In the north the connection between public heath and mental health looks different from how it might in other areas of Ontario. That is part of the message Trudy Sachowski brought to the 2019 Association of Local Public Health Agencies (alPHa) Winter Symposium in Toronto.
Sachowski is the northwestern regional representative of alPHa, alPHa executive member, and chair of the board of health section. She’s also the vice chair of the Northwestern Board of Health.
At the symposium, attended by 34 public heath units, Sachowski presented the perspective of a northern board of health member.
“Risk factors of mental wellness and mental illness differ across our vast province,” she explained. “Remote, rural and northern areas have higher self-reported rates of poor mental health coupled with a significant decline in services. In the north, medication and hospitalization rates are twice that of the provincial average. Substance abuse rates are significantly higher.
“Northern Ontario has higher incidents of suicide compared to other regions. Male suicides are three times higher. First Nations peoples are at risk for suicide 3.7 times higher than non-indigenous. First Nation youth are five to six times higher than non-Indigenous youth.”
In the north, she added, access to service, wait times, lack of public transit and high travel costs, geography and remoteness all pose obstacles to obtaining a diagnosis and receiving treatment.
“Accessing mental health services in small communities can be challenging from a privacy perspective since individuals do not have the same level of anonymity as those in larger communities,” she added.
One of Sachowski’s messages was this: despite the unique challenges, northerners are resilient.
“Residents of northern rural communities have been shown to have a significantly increased sense of social connectedness and belonging to their communities, compared to the provincial average,” she shared. “This strength is something we build on for mental health promotion work in the north.”
The Northwestern Health Unit (NWHU) is currently working to finalize an agency mental health promotion strategy, Sachowski shared, noting local boards of health and health units are working to locally tailor programs for the critical early years. One dollar invested in early childhood is equivalent to $3 spent on school age children and $8 on young adults, she shared.
“We know upstream prevention realizes significant health outcomes, with significant reduction overall to the healthcare system.”
The NWHU’s programming includes a self esteem workshop for girls in grades seven and eight, a positive ticketing program in local schools, mental health support kits for school staff, and ‘The Fourth R,’ a 14-week initiative on mental health currently being promoted to schools.
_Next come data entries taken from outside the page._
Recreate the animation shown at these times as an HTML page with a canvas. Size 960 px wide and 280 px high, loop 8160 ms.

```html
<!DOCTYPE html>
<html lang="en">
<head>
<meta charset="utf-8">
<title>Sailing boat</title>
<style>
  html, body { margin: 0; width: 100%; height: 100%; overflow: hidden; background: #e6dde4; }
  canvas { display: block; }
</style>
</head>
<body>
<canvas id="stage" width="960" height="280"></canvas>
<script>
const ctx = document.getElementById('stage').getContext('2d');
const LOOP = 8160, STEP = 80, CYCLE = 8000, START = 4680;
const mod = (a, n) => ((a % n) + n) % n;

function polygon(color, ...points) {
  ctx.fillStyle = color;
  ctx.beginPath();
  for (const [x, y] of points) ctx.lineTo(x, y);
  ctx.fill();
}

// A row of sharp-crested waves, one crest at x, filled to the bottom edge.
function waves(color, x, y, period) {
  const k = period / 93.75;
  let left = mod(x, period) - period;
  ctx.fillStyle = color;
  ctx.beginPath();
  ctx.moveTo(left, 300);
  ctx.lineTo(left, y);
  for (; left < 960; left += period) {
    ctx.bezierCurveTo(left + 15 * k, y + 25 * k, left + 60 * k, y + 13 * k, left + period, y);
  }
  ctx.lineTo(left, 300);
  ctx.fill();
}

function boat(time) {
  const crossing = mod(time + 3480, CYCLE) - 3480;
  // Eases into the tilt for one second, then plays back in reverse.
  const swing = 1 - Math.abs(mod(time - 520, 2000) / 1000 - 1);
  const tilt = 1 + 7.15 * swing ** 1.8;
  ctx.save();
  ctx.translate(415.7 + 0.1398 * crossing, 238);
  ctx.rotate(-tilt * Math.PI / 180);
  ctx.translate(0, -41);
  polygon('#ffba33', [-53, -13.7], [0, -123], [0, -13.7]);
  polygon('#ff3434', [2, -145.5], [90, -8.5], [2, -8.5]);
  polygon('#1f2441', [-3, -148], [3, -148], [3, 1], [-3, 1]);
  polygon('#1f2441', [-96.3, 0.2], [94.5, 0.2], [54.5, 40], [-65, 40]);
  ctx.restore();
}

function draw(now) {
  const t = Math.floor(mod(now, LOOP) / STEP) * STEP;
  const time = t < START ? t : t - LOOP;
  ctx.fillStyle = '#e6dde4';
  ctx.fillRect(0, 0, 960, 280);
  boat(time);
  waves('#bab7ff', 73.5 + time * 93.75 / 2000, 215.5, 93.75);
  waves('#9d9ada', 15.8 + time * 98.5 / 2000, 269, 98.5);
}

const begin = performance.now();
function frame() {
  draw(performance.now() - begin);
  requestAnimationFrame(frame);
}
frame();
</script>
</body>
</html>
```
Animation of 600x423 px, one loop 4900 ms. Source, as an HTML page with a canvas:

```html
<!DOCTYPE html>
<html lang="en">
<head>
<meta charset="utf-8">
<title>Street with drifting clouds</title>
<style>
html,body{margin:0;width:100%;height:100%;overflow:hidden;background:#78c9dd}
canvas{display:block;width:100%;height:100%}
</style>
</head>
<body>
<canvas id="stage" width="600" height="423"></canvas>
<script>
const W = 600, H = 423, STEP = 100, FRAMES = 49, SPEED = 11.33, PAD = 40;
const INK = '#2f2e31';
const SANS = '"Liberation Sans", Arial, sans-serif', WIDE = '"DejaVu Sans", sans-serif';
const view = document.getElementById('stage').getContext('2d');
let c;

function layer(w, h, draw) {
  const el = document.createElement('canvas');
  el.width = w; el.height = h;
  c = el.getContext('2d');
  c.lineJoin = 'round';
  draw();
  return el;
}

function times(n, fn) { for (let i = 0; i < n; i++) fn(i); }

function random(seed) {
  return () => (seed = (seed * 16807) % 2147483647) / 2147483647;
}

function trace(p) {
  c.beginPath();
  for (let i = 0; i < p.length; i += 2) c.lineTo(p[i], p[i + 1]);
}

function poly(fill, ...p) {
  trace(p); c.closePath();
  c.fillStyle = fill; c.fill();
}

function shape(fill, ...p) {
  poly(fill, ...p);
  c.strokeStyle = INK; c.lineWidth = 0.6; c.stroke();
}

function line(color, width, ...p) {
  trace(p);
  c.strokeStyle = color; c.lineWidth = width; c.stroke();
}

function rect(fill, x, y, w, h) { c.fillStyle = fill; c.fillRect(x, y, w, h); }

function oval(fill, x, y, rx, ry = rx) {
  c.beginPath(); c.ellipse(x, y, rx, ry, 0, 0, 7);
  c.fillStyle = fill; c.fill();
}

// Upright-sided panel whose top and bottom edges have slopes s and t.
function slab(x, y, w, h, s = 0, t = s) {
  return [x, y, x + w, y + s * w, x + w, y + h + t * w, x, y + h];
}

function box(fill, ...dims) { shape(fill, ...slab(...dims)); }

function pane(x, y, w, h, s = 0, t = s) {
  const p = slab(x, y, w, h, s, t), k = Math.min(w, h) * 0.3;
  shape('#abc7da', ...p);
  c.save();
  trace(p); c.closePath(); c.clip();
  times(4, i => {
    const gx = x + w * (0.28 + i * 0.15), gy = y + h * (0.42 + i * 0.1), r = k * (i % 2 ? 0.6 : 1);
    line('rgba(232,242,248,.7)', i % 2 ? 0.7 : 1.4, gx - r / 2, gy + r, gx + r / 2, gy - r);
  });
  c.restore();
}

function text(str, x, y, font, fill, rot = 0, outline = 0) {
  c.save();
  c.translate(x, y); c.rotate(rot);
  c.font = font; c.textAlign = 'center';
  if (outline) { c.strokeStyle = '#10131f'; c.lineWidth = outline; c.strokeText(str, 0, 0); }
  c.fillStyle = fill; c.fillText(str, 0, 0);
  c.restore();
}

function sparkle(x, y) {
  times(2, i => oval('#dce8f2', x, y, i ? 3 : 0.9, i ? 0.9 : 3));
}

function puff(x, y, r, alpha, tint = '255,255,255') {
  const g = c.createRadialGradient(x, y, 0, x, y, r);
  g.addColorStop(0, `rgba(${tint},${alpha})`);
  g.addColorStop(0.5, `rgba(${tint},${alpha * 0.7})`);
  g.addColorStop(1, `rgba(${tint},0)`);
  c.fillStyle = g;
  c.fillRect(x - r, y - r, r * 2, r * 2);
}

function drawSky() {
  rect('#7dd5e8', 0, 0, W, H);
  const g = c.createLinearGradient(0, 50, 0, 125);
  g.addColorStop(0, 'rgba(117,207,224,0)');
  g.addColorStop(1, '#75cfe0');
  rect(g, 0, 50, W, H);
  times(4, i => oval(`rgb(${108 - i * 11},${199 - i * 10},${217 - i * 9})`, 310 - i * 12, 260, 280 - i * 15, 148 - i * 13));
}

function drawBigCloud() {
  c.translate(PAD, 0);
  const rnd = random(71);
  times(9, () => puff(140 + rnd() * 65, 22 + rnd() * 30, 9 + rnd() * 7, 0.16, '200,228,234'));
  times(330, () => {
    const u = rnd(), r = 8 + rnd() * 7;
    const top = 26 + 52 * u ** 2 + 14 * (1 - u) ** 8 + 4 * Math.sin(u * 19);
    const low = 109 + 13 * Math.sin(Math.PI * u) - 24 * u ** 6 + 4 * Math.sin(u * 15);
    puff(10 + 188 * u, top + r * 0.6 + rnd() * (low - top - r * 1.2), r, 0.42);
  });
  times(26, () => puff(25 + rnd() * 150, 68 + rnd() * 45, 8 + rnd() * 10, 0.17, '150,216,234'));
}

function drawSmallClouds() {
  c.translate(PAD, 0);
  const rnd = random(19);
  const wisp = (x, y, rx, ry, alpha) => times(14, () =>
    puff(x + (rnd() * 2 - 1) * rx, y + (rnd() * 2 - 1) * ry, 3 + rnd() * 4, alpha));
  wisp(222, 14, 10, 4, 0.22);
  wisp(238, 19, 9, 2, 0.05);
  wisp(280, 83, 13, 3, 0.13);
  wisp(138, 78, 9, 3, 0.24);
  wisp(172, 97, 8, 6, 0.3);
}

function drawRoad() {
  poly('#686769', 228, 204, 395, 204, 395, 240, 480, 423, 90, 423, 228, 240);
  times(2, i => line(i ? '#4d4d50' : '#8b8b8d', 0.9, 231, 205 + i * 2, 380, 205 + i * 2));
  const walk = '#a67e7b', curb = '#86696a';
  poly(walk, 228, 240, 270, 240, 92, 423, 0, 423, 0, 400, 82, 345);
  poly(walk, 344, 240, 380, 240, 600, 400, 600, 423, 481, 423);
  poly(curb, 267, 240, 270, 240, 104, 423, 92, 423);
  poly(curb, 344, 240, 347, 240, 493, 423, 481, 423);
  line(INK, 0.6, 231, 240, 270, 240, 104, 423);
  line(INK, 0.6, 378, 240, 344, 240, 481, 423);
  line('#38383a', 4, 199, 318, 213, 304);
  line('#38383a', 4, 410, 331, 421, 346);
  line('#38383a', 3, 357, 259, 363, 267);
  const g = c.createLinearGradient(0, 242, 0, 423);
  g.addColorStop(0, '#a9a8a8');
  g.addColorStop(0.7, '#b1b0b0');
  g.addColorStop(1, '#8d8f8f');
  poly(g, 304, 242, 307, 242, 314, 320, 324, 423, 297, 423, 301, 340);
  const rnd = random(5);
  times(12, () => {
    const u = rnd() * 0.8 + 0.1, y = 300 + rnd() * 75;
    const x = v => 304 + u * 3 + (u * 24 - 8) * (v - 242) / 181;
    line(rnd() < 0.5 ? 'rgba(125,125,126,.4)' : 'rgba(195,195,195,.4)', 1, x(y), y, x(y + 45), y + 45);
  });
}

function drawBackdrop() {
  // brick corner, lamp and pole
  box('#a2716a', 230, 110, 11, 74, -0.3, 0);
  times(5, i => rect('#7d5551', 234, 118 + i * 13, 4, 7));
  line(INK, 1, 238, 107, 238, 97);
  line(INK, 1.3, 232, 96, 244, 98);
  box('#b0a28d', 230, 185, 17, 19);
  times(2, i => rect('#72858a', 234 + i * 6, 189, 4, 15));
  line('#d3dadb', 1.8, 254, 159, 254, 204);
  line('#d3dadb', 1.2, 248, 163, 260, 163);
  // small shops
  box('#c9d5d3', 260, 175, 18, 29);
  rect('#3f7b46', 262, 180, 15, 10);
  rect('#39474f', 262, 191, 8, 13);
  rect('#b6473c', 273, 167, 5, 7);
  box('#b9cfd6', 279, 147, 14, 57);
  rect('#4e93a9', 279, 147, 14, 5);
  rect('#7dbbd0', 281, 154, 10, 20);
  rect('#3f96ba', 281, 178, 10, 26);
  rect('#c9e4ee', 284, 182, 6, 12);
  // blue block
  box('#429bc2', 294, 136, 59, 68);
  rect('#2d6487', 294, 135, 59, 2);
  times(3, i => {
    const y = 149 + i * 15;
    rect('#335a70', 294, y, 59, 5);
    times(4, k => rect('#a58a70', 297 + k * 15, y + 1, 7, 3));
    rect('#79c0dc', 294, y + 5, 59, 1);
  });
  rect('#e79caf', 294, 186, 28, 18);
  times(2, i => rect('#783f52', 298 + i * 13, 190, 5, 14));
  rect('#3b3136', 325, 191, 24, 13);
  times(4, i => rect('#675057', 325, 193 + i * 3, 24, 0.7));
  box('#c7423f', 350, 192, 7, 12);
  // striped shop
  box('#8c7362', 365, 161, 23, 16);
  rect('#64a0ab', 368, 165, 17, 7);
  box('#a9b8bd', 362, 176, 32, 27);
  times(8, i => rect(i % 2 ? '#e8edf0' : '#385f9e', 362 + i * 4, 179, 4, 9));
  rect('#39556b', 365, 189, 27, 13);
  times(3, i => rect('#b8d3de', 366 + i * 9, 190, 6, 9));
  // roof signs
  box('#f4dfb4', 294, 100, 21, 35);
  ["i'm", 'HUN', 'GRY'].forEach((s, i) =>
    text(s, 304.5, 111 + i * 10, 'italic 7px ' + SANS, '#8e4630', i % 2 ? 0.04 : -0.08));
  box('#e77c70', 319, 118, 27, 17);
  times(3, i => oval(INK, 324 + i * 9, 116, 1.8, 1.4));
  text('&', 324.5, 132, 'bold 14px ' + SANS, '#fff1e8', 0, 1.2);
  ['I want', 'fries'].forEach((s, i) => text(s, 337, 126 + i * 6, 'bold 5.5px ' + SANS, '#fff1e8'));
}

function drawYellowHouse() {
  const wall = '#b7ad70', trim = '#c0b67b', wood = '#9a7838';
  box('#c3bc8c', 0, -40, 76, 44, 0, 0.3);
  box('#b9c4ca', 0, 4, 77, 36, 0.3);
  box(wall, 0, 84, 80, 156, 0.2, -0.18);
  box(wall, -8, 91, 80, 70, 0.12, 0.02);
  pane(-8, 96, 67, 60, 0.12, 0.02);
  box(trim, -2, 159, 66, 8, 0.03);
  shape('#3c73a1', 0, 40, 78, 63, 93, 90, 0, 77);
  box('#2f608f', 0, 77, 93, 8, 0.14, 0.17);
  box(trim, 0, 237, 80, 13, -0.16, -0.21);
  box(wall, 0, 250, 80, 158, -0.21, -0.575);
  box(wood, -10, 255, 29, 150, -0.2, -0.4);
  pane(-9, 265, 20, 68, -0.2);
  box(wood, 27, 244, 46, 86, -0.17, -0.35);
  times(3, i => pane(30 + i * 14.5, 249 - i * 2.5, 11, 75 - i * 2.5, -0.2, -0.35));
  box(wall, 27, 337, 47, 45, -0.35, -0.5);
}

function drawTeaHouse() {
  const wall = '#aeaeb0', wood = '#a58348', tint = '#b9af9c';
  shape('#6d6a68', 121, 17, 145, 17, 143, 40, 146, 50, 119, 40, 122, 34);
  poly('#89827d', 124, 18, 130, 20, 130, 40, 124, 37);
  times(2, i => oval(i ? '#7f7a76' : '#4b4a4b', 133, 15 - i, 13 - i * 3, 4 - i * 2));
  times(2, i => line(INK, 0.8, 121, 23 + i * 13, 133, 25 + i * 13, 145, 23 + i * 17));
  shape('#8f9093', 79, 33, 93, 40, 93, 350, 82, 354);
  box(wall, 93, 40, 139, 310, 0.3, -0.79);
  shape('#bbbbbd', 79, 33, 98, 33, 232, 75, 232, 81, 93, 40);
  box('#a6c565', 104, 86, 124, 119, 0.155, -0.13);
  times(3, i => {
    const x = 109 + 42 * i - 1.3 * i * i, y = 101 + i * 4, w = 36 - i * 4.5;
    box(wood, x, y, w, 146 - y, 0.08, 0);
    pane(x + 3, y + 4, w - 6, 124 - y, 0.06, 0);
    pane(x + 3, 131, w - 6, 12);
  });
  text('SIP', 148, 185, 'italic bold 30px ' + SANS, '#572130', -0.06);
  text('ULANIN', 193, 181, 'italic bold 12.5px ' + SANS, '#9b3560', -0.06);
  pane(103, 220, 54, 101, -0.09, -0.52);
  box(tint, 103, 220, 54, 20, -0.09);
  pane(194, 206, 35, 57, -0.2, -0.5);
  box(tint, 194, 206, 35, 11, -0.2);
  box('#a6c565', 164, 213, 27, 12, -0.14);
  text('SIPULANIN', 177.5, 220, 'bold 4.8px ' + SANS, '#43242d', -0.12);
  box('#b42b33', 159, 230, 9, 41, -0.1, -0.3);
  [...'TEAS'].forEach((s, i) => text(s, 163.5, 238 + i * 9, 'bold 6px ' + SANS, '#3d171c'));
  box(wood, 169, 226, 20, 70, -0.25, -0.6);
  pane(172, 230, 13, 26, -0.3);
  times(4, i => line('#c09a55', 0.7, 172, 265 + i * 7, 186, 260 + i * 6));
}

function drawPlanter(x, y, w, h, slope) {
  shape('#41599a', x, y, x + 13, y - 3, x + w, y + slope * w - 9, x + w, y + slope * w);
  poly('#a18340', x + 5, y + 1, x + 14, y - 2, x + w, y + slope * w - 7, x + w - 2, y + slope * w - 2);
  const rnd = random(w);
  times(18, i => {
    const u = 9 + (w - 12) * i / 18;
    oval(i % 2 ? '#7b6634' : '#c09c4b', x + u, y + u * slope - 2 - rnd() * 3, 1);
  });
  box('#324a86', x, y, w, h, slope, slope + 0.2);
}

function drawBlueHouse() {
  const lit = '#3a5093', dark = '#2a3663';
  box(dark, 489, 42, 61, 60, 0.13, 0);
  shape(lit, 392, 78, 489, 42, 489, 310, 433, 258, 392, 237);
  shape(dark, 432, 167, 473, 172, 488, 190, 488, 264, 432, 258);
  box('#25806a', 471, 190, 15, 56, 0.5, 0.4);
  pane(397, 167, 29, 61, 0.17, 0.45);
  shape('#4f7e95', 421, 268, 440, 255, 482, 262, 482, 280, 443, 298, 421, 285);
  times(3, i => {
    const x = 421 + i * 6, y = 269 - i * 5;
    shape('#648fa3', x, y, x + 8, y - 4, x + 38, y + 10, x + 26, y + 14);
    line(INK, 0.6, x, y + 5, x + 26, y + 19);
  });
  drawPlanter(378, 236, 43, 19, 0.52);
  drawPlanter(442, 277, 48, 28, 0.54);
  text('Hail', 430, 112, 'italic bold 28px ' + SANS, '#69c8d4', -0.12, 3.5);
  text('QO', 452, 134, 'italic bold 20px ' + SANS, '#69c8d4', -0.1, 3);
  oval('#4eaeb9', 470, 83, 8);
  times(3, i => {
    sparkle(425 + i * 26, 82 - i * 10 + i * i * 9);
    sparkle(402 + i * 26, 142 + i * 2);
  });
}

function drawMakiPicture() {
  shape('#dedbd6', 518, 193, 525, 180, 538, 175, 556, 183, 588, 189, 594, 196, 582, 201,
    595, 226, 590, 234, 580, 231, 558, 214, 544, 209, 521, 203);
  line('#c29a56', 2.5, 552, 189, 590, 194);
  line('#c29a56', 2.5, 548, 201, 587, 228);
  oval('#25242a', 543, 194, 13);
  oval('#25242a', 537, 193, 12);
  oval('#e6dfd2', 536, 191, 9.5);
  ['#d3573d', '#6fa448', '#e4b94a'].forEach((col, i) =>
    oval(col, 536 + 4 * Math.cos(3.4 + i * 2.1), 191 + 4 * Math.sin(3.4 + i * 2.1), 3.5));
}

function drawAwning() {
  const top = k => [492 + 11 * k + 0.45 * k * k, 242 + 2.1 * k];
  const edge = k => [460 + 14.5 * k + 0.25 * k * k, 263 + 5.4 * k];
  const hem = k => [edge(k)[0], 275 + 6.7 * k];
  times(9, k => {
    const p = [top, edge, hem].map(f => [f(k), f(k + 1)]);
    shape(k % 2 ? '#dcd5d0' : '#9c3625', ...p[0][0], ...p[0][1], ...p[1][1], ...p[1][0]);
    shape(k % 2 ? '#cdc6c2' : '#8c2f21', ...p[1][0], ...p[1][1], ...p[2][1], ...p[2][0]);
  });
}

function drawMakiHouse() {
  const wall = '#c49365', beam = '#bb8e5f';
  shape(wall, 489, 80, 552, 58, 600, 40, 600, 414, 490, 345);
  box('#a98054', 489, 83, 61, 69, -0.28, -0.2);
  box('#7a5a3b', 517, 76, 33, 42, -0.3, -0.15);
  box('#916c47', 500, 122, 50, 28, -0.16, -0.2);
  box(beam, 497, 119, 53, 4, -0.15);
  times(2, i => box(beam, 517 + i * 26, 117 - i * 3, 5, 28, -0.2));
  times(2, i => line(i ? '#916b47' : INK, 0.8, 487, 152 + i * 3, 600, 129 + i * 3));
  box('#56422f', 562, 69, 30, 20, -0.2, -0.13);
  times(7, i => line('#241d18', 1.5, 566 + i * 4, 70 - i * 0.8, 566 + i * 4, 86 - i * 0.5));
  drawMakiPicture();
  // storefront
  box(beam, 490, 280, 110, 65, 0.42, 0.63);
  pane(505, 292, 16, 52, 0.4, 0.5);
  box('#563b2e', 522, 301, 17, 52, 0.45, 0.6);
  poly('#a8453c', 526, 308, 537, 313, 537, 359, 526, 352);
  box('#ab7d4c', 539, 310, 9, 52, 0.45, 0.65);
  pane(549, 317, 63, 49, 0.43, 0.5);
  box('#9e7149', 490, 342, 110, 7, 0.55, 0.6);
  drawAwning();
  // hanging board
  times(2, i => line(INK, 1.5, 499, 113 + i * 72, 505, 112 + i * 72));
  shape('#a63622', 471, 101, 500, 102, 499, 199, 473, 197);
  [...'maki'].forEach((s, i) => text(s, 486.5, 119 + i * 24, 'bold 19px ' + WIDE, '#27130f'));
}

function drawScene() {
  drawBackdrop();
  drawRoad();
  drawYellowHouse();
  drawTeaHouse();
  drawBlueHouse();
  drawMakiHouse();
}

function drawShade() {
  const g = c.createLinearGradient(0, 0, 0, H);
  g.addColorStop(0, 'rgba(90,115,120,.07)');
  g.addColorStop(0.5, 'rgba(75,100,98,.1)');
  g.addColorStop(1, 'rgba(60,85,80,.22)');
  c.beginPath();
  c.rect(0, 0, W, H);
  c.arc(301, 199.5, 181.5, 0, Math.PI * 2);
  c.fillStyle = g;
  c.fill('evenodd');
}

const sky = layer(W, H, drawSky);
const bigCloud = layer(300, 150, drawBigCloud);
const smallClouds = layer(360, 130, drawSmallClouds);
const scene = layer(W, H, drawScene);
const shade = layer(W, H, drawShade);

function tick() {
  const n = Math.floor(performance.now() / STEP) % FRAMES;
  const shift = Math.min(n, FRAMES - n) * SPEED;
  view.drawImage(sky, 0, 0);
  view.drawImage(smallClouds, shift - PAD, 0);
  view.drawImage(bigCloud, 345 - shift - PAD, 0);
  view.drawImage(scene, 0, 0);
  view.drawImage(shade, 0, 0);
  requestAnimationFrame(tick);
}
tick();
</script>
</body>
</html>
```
“Although boards of health and health units across our fine province are diverse in their composition and their demographics, we all share a passion to serve in the best of interests of the health and well-being of our people,” Sachowski concluded.
“Trudy Sachowski was an intrinsic part of the planning of the alPHa Symposium and one of the key speakers in the program,” shared Loretta Ryan, alPHA executive director. “She is an inspirational leader and a dedicated volunteer. It is through the actions of our members, such as Trudy, that alPHa is able to be the voice of the public health system.”